Dataset entries

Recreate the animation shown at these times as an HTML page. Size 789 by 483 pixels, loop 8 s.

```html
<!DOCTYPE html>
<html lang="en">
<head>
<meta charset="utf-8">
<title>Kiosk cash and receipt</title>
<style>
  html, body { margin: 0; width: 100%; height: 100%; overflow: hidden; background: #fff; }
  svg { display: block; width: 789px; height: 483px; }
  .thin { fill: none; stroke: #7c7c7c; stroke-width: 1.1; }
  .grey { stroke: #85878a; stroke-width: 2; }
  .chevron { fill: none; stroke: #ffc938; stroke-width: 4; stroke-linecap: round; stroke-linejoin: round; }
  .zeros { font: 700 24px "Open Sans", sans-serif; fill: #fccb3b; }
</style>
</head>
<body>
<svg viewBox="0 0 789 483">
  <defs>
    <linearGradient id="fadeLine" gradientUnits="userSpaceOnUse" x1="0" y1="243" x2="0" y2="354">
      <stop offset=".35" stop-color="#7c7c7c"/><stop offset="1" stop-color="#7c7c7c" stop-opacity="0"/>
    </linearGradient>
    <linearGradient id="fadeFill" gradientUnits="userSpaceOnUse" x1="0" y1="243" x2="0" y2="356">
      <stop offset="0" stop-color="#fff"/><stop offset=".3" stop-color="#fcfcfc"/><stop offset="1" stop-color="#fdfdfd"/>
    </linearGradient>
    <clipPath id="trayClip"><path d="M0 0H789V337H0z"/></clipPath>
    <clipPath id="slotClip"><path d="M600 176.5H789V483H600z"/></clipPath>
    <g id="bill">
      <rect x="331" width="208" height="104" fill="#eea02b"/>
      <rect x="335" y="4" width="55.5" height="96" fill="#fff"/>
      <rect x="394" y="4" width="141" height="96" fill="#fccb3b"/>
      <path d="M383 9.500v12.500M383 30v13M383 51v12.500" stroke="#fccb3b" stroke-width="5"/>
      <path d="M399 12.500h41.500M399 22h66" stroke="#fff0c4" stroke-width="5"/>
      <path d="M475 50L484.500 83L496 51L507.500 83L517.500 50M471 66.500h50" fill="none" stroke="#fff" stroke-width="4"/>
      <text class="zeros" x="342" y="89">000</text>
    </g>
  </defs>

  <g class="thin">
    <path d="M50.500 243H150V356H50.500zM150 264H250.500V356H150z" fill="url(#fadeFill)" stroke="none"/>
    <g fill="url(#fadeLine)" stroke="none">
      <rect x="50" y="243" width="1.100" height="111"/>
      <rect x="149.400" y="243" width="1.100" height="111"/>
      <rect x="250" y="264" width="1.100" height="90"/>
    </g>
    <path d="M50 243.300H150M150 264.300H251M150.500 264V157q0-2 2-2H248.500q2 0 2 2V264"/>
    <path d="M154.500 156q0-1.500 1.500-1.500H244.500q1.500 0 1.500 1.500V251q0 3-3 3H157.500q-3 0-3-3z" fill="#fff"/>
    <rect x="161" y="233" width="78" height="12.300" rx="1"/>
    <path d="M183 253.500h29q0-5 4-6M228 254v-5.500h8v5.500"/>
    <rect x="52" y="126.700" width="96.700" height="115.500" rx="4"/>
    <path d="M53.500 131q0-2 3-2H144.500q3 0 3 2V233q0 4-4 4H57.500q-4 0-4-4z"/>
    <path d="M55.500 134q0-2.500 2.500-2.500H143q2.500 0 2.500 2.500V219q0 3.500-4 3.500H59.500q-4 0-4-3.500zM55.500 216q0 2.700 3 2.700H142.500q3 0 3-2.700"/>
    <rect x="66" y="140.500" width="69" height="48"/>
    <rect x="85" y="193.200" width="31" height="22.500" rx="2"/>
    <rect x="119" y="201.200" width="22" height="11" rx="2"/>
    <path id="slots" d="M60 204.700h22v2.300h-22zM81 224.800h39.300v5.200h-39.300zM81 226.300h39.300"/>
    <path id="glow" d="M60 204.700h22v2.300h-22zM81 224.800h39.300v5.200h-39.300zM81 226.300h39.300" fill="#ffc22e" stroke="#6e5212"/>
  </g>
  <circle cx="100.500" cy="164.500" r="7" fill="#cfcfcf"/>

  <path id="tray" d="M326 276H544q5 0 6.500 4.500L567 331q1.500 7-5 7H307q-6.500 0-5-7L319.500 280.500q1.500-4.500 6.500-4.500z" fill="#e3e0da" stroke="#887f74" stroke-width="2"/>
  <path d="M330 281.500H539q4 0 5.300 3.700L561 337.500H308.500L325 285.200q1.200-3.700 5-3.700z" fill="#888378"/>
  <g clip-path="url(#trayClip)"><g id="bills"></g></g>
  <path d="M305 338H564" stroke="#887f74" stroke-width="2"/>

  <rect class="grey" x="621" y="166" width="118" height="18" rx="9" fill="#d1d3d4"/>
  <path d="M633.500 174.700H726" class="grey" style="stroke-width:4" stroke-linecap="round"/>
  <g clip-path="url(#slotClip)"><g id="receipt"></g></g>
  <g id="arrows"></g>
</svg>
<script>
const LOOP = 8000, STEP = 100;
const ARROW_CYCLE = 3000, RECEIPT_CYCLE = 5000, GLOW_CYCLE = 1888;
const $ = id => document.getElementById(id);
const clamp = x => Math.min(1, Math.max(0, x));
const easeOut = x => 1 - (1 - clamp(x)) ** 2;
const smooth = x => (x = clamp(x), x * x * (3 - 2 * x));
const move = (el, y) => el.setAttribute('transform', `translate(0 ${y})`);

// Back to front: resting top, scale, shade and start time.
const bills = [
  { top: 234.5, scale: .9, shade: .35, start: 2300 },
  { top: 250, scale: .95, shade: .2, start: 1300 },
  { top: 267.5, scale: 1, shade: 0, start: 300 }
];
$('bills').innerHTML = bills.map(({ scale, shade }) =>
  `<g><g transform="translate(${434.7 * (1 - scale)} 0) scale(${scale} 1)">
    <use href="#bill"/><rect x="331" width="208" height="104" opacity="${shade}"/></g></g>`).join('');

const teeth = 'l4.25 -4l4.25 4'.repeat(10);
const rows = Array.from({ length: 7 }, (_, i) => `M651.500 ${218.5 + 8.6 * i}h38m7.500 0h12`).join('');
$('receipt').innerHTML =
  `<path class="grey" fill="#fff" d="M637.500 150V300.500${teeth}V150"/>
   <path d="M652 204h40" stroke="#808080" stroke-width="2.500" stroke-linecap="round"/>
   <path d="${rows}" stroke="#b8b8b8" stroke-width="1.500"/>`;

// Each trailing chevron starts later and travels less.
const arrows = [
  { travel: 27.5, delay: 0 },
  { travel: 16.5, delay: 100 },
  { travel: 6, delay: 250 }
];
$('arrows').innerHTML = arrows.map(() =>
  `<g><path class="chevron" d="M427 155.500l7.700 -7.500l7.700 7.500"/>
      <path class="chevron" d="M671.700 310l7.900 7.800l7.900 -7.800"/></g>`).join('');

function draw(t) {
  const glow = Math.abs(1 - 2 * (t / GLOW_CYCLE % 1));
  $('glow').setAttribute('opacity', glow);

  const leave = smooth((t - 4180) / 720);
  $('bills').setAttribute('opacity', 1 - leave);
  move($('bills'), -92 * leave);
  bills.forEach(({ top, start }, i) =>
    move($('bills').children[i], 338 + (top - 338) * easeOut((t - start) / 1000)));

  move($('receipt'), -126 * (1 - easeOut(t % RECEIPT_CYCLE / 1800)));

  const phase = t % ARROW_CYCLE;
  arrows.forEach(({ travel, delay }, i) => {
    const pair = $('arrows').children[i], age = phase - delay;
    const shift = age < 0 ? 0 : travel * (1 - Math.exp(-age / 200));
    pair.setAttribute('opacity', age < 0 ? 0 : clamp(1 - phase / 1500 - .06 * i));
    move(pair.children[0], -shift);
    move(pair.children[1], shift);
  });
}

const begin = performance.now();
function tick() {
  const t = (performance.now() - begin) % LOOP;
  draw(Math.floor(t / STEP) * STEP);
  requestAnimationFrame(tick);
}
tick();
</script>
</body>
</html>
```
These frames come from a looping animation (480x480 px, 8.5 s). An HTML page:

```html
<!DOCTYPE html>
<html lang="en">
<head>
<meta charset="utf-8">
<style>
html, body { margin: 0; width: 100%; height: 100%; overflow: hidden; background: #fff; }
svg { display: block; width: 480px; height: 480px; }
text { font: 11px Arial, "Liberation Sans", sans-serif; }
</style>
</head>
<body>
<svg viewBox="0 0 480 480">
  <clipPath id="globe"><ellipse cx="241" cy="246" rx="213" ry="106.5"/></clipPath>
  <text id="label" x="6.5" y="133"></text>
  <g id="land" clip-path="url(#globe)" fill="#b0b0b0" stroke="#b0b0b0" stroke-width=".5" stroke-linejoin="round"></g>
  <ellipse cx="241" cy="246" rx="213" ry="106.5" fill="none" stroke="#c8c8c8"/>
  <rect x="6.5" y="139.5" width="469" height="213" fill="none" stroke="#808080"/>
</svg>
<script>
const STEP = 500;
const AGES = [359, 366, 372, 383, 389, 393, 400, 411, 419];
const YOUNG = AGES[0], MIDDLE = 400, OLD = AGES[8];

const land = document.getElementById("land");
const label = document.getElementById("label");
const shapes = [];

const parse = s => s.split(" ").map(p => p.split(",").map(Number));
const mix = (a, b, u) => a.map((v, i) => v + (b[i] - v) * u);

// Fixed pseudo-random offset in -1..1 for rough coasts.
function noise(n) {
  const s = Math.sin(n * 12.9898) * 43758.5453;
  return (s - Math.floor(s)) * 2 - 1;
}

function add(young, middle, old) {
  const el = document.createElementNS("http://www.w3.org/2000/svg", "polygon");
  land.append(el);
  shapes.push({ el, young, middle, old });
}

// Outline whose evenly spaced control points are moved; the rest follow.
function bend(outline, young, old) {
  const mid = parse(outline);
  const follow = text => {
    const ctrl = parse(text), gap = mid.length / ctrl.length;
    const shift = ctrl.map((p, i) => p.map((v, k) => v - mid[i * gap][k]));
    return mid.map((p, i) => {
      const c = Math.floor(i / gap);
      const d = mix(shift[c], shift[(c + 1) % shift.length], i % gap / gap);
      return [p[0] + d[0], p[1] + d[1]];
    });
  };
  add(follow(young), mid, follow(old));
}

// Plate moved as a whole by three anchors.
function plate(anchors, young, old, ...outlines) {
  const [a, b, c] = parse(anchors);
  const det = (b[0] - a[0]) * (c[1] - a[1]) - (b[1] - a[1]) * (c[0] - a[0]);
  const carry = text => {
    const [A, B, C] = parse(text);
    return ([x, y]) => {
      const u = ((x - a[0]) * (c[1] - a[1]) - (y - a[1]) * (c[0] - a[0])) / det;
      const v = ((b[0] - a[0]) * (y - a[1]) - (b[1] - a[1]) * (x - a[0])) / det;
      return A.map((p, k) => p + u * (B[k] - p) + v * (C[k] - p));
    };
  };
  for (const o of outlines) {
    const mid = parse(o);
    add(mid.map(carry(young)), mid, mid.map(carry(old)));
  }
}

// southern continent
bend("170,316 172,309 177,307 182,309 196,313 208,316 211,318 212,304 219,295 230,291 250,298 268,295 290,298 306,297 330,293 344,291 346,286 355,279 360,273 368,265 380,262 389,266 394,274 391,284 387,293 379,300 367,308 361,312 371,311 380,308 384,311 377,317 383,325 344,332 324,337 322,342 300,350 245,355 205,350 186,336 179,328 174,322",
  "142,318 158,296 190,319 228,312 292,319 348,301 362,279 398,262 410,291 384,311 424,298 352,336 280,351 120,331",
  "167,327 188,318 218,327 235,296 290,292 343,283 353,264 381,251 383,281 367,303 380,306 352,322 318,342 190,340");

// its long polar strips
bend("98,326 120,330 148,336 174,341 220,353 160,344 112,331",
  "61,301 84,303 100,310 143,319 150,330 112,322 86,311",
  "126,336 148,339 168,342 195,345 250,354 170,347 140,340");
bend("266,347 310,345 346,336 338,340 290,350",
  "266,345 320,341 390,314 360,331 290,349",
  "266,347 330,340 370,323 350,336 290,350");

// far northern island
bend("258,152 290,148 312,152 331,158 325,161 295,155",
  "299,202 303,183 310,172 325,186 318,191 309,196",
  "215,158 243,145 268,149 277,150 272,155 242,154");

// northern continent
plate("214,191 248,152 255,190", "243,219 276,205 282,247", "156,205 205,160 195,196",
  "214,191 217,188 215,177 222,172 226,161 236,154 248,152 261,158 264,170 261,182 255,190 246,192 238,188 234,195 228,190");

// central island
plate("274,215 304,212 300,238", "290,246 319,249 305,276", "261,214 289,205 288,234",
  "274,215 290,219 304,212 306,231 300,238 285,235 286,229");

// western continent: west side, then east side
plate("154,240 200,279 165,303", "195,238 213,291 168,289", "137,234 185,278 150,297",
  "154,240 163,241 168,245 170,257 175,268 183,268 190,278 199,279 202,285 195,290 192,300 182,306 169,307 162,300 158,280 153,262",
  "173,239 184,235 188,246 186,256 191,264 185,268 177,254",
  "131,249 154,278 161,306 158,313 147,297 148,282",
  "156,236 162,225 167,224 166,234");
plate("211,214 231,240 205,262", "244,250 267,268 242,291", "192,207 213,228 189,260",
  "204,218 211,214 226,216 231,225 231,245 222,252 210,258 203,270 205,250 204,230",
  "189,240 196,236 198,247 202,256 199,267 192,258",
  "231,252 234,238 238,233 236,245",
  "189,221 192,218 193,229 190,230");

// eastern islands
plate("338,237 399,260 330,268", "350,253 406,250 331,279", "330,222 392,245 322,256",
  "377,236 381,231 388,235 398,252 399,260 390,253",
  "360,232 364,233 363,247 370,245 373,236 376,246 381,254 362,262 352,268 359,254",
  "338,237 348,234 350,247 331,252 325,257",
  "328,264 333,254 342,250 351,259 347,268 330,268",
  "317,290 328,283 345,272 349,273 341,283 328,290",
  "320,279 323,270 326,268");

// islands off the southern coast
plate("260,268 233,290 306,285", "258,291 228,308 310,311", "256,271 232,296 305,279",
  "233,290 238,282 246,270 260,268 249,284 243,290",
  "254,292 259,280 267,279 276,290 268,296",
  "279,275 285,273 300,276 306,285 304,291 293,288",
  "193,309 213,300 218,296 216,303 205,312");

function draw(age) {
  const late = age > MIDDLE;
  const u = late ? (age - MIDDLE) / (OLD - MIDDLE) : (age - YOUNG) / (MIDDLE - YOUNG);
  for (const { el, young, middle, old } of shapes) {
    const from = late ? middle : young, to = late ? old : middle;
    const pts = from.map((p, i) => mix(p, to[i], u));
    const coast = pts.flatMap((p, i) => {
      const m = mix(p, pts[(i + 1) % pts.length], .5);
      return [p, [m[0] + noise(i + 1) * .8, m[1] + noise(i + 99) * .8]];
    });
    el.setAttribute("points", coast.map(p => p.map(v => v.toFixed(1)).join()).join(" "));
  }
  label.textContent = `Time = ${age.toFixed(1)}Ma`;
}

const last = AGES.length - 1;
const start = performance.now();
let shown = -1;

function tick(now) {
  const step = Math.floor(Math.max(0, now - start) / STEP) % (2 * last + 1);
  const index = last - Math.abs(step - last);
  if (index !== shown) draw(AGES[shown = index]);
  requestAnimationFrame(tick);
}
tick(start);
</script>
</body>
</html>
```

# WHAT THE TASK ASKS:
Check each line of the entries, and copy the ones that contain "class".

# ANSWER SECTION:
      <text class="zeros" x="342" y="89">000</text>
  <g class="thin">
  <rect class="grey" x="621" y="166" width="118" height="18" rx="9" fill="#d1d3d4"/>
  <path d="M633.500 174.700H726" class="grey" style="stroke-width:4" stroke-linecap="round"/>
  `<path class="grey" fill="#fff" d="M637.500 150V300.500${teeth}V150"/>
  `<g><path class="chevron" d="M427 155.500l7.700 -7.500l7.700 7.500"/>
      <path class="chevron" d="M671.700 310l7.900 7.800l7.900 -7.800"/></g>`).join('');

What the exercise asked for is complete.